Top Tier’s Taekwondo Korean martial arts students honed their skills at a tournament on Saturday at the D&N Event Center in North Platte.
Brad Garrick, owner of Top Tier, and instructors Travis Baker and Dan Morash hosted the tournament that brought together about 50 competitors, including some from Kearney, Lexington and McCook.
The competition featured bouts at various ranks from white belts on up. The athletes competed in three categories sparring with swords, sparring and forms.
“We’ve been teaching Taekwondo here for about four years,” Garrick said. “We have our first tournament in the spring, which is kind of our big one. But we want to keep people busy competing, so we’re trying to do them every six months.”
The tournament is sorted by age, gender and rank and Garrick said some of the categories were mixed and matched to ensure competition for everyone on Saturday.
“There is some light contact,” Garrick said. “But the whole point of Taekwondo is all about control and not hurting somebody, but being able to protect yourself.”
Multiple judges work and score each match with the center judge being in charge. Two to four side judges help call points.
“If there is a point scored, it’s by unanimous agreement whether a point is awarded or not,” Baker said.
When it appears a point is scored, the center judge stops the match and each corner judge verifies whether they saw a point scored and by whom.

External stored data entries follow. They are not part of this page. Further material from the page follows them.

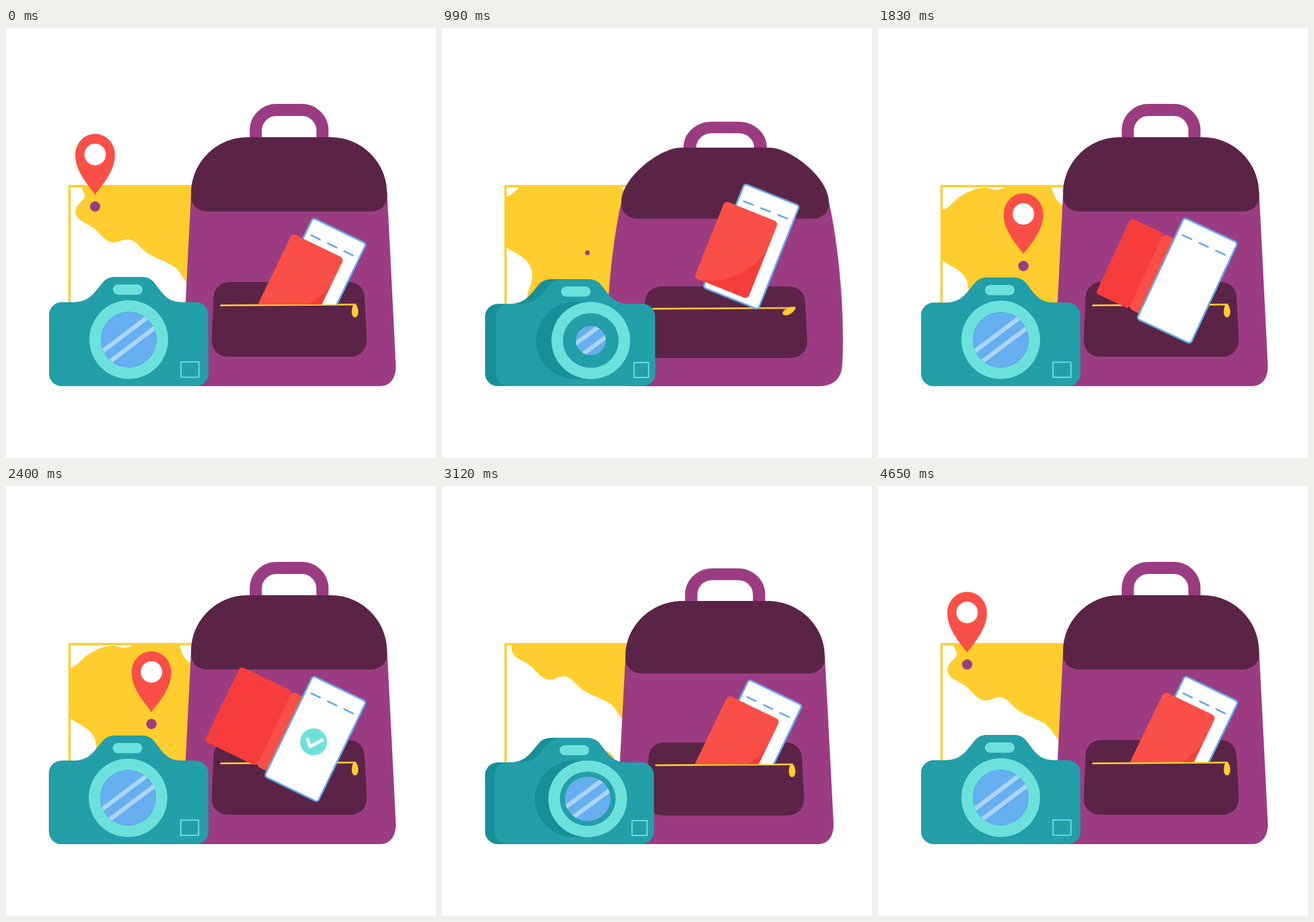
An HTML page without scripts for the animation above (4.68 s loop, 748 by 748 pixels).

```html
<!DOCTYPE html>
<html lang="en">
<head>
<meta charset="utf-8">
<title>Travel kit</title>
<style>
@property --turn { syntax: '<number>'; inherits: true; initial-value: 0; }
html, body { margin: 0; width: 100%; height: 100%; overflow: hidden; background: #fff; }
svg { display: block; width: 100vw; height: 100vh; }
svg * { animation: 4.68s infinite cubic-bezier(.5, 0, .5, 1); }

.purple { fill: #9b3c82; }
.plum { fill: #5b2447; }
.yellow { fill: #ffce2e; }
.red { fill: #fa4f46; }
.crimson { fill: #f63d3b; }
.teal { fill: #229fa9; }
.deep { fill: #168f99; }
.aqua { fill: #6ce1dc; }
.line { fill: none; stroke-linecap: round; stroke-linejoin: round; }

/* map */
.scroll { animation-name: scroll; }
@keyframes scroll {
  0%, 11.5% { transform: translateY(0); }
  20% { transform: translateY(-262px); }
  27%, 61.5% { transform: translateY(-238px); }
  69.5% { transform: translateY(24px); }
  77%, 100% { transform: translateY(0); }
}
.pin { animation-name: pin; }
.dot { animation-name: dot; }
.second * { animation-delay: -2.34s; }
@keyframes pin {
  0%, 3% { transform: scale(1); animation-timing-function: ease-in; }
  10.5%, 72.4% { transform: scale(0); }
  79.5% { transform: scale(1.1); }
  84%, 100% { transform: scale(1); }
}
@keyframes dot {
  0%, 2% { transform: scale(1); }
  8%, 69% { transform: scale(0); }
  73.5%, 100% { transform: scale(1); }
}

/* backpack */
.bag { transform-origin: 492.5px 623px; animation-name: bag; }
@keyframes bag {
  0% { transform: translateY(0) scale(1); }
  2.8% { transform: translateY(0) scale(1.09, .94); animation-timing-function: ease-in; }
  4.5% { transform: translateY(0) scale(1.03, 1); animation-timing-function: cubic-bezier(.36, .64, .67, 1); }
  11.9% { transform: translateY(-71px) scale(1.014, 1.018); animation-timing-function: cubic-bezier(.33, 0, .67, .33); }
  18.6% { transform: translateY(0) scale(1, 1.01); animation-timing-function: ease-out; }
  20.9% { transform: translateY(0) scale(1.058, .958); }
  26.9% { transform: translateY(0) scale(.985, 1.016); }
  30.3%, 63.5% { transform: translateY(0) scale(1); }
  67.3% { transform: translateY(0) scale(1.017, .976); }
  71.4% { transform: translateY(0) scale(.99, 1.012); }
  75%, 100% { transform: translateY(0) scale(1); }
}
.sides { animation-name: bulge; }
@keyframes bulge {
  0%, 11.5%, 18.6%, 26.5%, 100% {
    d: path("M322 288C317 384 312 484 307 585C306 610 317 623 335 623L650 623C668 623 679 610 678 585C673 484 668 384 663 288Z");
  }
  2.8%, 20.9% {
    d: path("M322 288C309 348 294 480 300 585C301 610 316 623 337 623L648 623C669 623 684 610 685 585C691 480 676 348 663 288Z");
  }
}
.lid { animation-name: lid; }
@keyframes lid {
  0%, 11.5%, 18.6%, 26.5%, 100% {
    d: path("M322 288C322 234 366 190 420 190L565 190C619 190 663 234 663 288C665 307 652 319 635 319L350 319C333 319 320 307 322 288Z");
  }
  2.8%, 20.9% {
    d: path("M322 288C322 245 385 190 420 190L565 190C600 190 663 245 663 288C665 307 652 319 635 319L350 319C333 319 320 307 322 288Z");
  }
}
.handle { animation-name: handle; }
@keyframes handle {
  0%, 13%, 18.6%, 26.9%, 100% { transform: translateY(0); }
  2.8%, 20.9% { transform: translateY(11px); }
  9% { transform: translateY(4px); }
}
.tab { transform-origin: 607px 481px; animation-name: tab; }
@keyframes tab {
  0%, 30.3%, 100% { transform: rotate(0); }
  2.8% { transform: rotate(10deg); }
  9% { transform: rotate(-20deg); }
  15% { transform: rotate(-10deg); }
  21% { transform: rotate(60deg); }
  25% { transform: rotate(-25deg); }
  28% { transform: rotate(8deg); }
}

/* passport and ticket */
.opening { animation-name: bag, release; }
@keyframes release {
  0%, 61% { height: 580px; animation-timing-function: step-end; }
  17.5% { height: 900px; animation-timing-function: step-end; }
}
.papers { transform-origin: 538px 440px; animation-name: papers; }
@keyframes papers {
  0% { transform: translateY(0) rotate(0); }
  2.8% { transform: translateY(17px) rotate(0); animation-timing-function: ease-in; }
  4.5% { transform: translateY(0) rotate(0); animation-timing-function: cubic-bezier(.36, .64, .67, 1); }
  11.9% { transform: translateY(-76px) rotate(0); animation-timing-function: ease-out; }
  16.7% { transform: translateY(-88px) rotate(0); animation-timing-function: ease-in; }
  21.15% { transform: translateY(-60px) rotate(-4deg); animation-timing-function: ease-out; }
  30.8% { transform: translateY(-7px) rotate(-14.3deg); }
  41%, 56.4% { transform: translateY(0) rotate(0); }
  61% { transform: translateY(-85px) rotate(0); animation-timing-function: ease-in; }
  64.5% { transform: translateY(0) rotate(0); }
  67.3% { transform: translateY(7px) rotate(0); }
  71.4% { transform: translateY(-3px) rotate(0); }
  75%, 100% { transform: translateY(0) rotate(0); }
}
.cover { animation-name: flip; }
@keyframes flip {
  0%, 33%, 58.5%, 100% { transform: scaleX(1); }
  42%, 52.5% { transform: scaleX(-1); }
}
.inside { animation-name: inside; animation-timing-function: step-end; }
@keyframes inside {
  0%, 55.5% { opacity: 0; }
  37.5% { opacity: 1; }
}
.check { animation-name: check; }
@keyframes check {
  0%, 41% { transform: scale(0); }
  46% { transform: scale(1.15); }
  49%, 62% { transform: scale(1); }
  63%, 100% { transform: scale(0); }
}

/* camera: --turn is the sideways travel of the lens in px */
.camera { transform-origin: 213px 623px; animation: turn 2.34s infinite cubic-bezier(.5, 0, .5, 1), settle 4.68s infinite ease-in-out; }
@keyframes turn {
  0%, 59%, 100% { --turn: 0; }
  21.4% { --turn: -52; }
  37.2% { --turn: 50; }
}
@keyframes settle {
  0%, 9%, 59%, 94%, 100% { transform: scaleY(1); }
  16.7%, 66.7% { transform: scaleY(.974); }
  21.2%, 71.2% { transform: scaleY(.98); }
  30.8%, 51.3%, 80.8% { transform: scaleY(.995); }
}
.rear { transform: translateX(calc(max(0, 0 - var(--turn)) * .1px)); }
.front { transform: translateX(calc(var(--turn) * .415px)); }
.flash { transform: translateX(calc(max(0, var(--turn)) * .05px)); }
.barrel {
  x: calc(145px + min(var(--turn), var(--turn) * .415) * 1px);
  width: calc(137px + max(var(--turn), 0 - var(--turn)) * .585px);
}
.lens { transform: translateX(calc(var(--turn) * 1px)); }
.label {
  transform-origin: 320px 594px;
  transform: translateX(calc((var(--turn) * .42 + max(0, var(--turn)) * .17) * 1px))
    scaleX(calc(1 - var(--turn) * .002 - max(0, var(--turn)) * .002));
  vector-effect: non-scaling-stroke;
}
.iris { transform-origin: 213.5px 542px; animation-name: iris; animation-duration: 2.34s; }
@keyframes iris {
  0%, 27.35%, 55.5%, 100% { transform: scale(1); }
  41% { transform: scale(.53); }
}
</style>
</head>
<body>
<svg viewBox="0 0 748 748">
  <defs>
    <clipPath id="sheet"><rect x="109" y="273" width="282" height="349" rx="2"/></clipPath>
    <clipPath id="pocket"><rect class="opening bag" x="-100" y="-100" width="948" height="580"/></clipPath>
    <clipPath id="glass"><circle class="iris" cx="213.5" cy="542" r="48.5"/></clipPath>
    <path id="shell" d="M97 477H120C148 476 157 455 170 441C176 435 183 433 191 433H235C243 433 250 435 256 441C269 456 277 476 303 477H330A22 22 0 0 1 352 499V601A22 22 0 0 1 330 623H97A22 22 0 0 1 75 601V499A22 22 0 0 1 97 477Z"/>
    <g id="marker">
      <path class="red" d="M0 -20.5C-6 -31 -34.5 -58 -34.5 -90A34.5 36.5 0 0 1 34.5 -90C34.5 -58 6 -31 0 -20.5Z"/>
      <circle cy="-90.5" r="18.7" fill="#fff"/>
    </g>
  </defs>

  <g clip-path="url(#sheet)">
    <g class="scroll yellow">
      <path d="M126 230L132 277C133 286 140 290 136 296C131 304 121 308 121 320C122 336 141 338 155 350C166 360 174 374 190 373C200 372 208 364 219 369C230 374 234 385 250 394C268 404 285 408 296 418C303 425 306 433 313 441C335 465 360 470 400 478V230Z"/>
      <path transform="translate(0 238)" d="M105 316C126 317 126 303 145 292C164 280 182 275 197 280C210 284 220 279 232 270C250 256 284 250 296 266C306 282 304 298 322 309C340 316 370 316 400 318V700H105V560C140 560 145 510 149 484C153 472 157 466 157 452C155 422 130 418 105 400Z"/>
    </g>
  </g>
  <rect class="line" x="110.5" y="275" width="278.5" height="345" stroke="#ffce2e" stroke-width="4"/>
  <g class="scroll">
    <g transform="translate(155 310.5)">
      <circle class="dot purple" r="9"/>
      <g class="pin"><use href="#marker"/></g>
    </g>
    <g class="second" transform="translate(253 652)">
      <circle class="dot purple" r="9"/>
      <g class="pin"><use href="#marker"/></g>
    </g>
  </g>

  <g class="bag">
    <path class="handle line" d="M434.5 225V178.5A36 36 0 0 1 470.5 142.5H514.5A36 36 0 0 1 550.5 178.5V225" stroke="#9b3c82" stroke-width="21"/>
    <path class="sides purple" d="M322 288C317 384 312 484 307 585C306 610 317 623 335 623L650 623C668 623 679 610 678 585C673 484 668 384 663 288Z"/>
    <path class="lid plum" d="M322 288C322 234 366 190 420 190L565 190C619 190 663 234 663 288C665 307 652 319 635 319L350 319C333 319 320 307 322 288Z"/>
    <path class="plum" d="M389 442H596C612 442 623 452 624 470L627.5 542C628 560 615 572 598 572H387C370 572 357 560 358 542L361 470C362 452 373 442 389 442Z"/>
    <path class="line" d="M374 482.5L607 481" stroke="#ffce2e" stroke-width="3"/>
    <path class="tab yellow" d="M605 480C600 488 600 503 607 503.5C614 503 615 488 608 480Z"/>
  </g>

  <g clip-path="url(#pocket)">
    <g class="papers">
      <g transform="translate(538 440) rotate(25.8)">
        <rect class="red" x="-72" y="-57" width="100" height="144" rx="7"/>
        <rect x="-51.5" y="-97" width="103" height="194" rx="5" fill="#fff" stroke="#62aaec" stroke-width="3"/>
        <path class="line" d="M-41 -68.5h17M-9 -68.5h17M23 -68.5h17" stroke="#62aaec" stroke-width="3"/>
        <g transform="translate(-.5 5.8)">
          <g class="check">
            <circle class="aqua" r="23.5"/>
            <path class="line" d="M-11 1L-2 10L12 -9" stroke="#fff" stroke-width="6"/>
          </g>
        </g>
        <g transform="translate(-72 -57)">
          <g class="cover">
            <rect class="red" width="100" height="144" rx="7"/>
            <path class="crimson" d="M7 144C52 136 88 104 100 50V137A7 7 0 0 1 93 144Z"/>
            <rect class="inside crimson" width="100" height="144" rx="7"/>
          </g>
        </g>
      </g>
    </g>
  </g>

  <g class="camera">
    <use class="rear deep" href="#shell"/>
    <g class="front">
      <use class="teal" href="#shell"/>
      <rect class="flash aqua" x="186" y="446" width="51.5" height="18" rx="9"/>
    </g>
    <rect class="label line" x="304.5" y="581" width="31" height="26.5" stroke="#6ce1dc" stroke-width="2.2"/>
    <rect class="barrel deep" x="145" y="473.5" width="137" height="137" rx="68.5"/>
    <g class="lens">
      <circle class="aqua" cx="213.5" cy="542" r="68.5"/>
      <circle class="teal" cx="213.5" cy="542" r="48.5"/>
      <g clip-path="url(#glass)">
        <circle cx="213.5" cy="542" r="48.5" fill="#65aeef"/>
        <path d="M155 572L265 489M168 590L278 507" stroke="#abd5f9" stroke-width="7.5"/>
      </g>
    </g>
  </g>
</svg>
</body>
</html>
```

“In this style of Taekwondo for this tournament, there are scoring zones and most of the zones are protected,” Baker said. “We wear head gear, no face contact is allowed — for safety — in this tournament.”
Baker said the sides of the head and the forehead area are areas where competitors can score points.
“The front of the body and the flanks of the body are scoring zones as well,” Baker said. “No shots below the belt, no leg kicks.”
Although this is the smaller of the two tournaments hosted by Top Tier, Baker said the competition is no less important.
“The tournament actually gives everyone a chance to compete with what they spend all year long practicing and trying to better themselves at,” Baker said.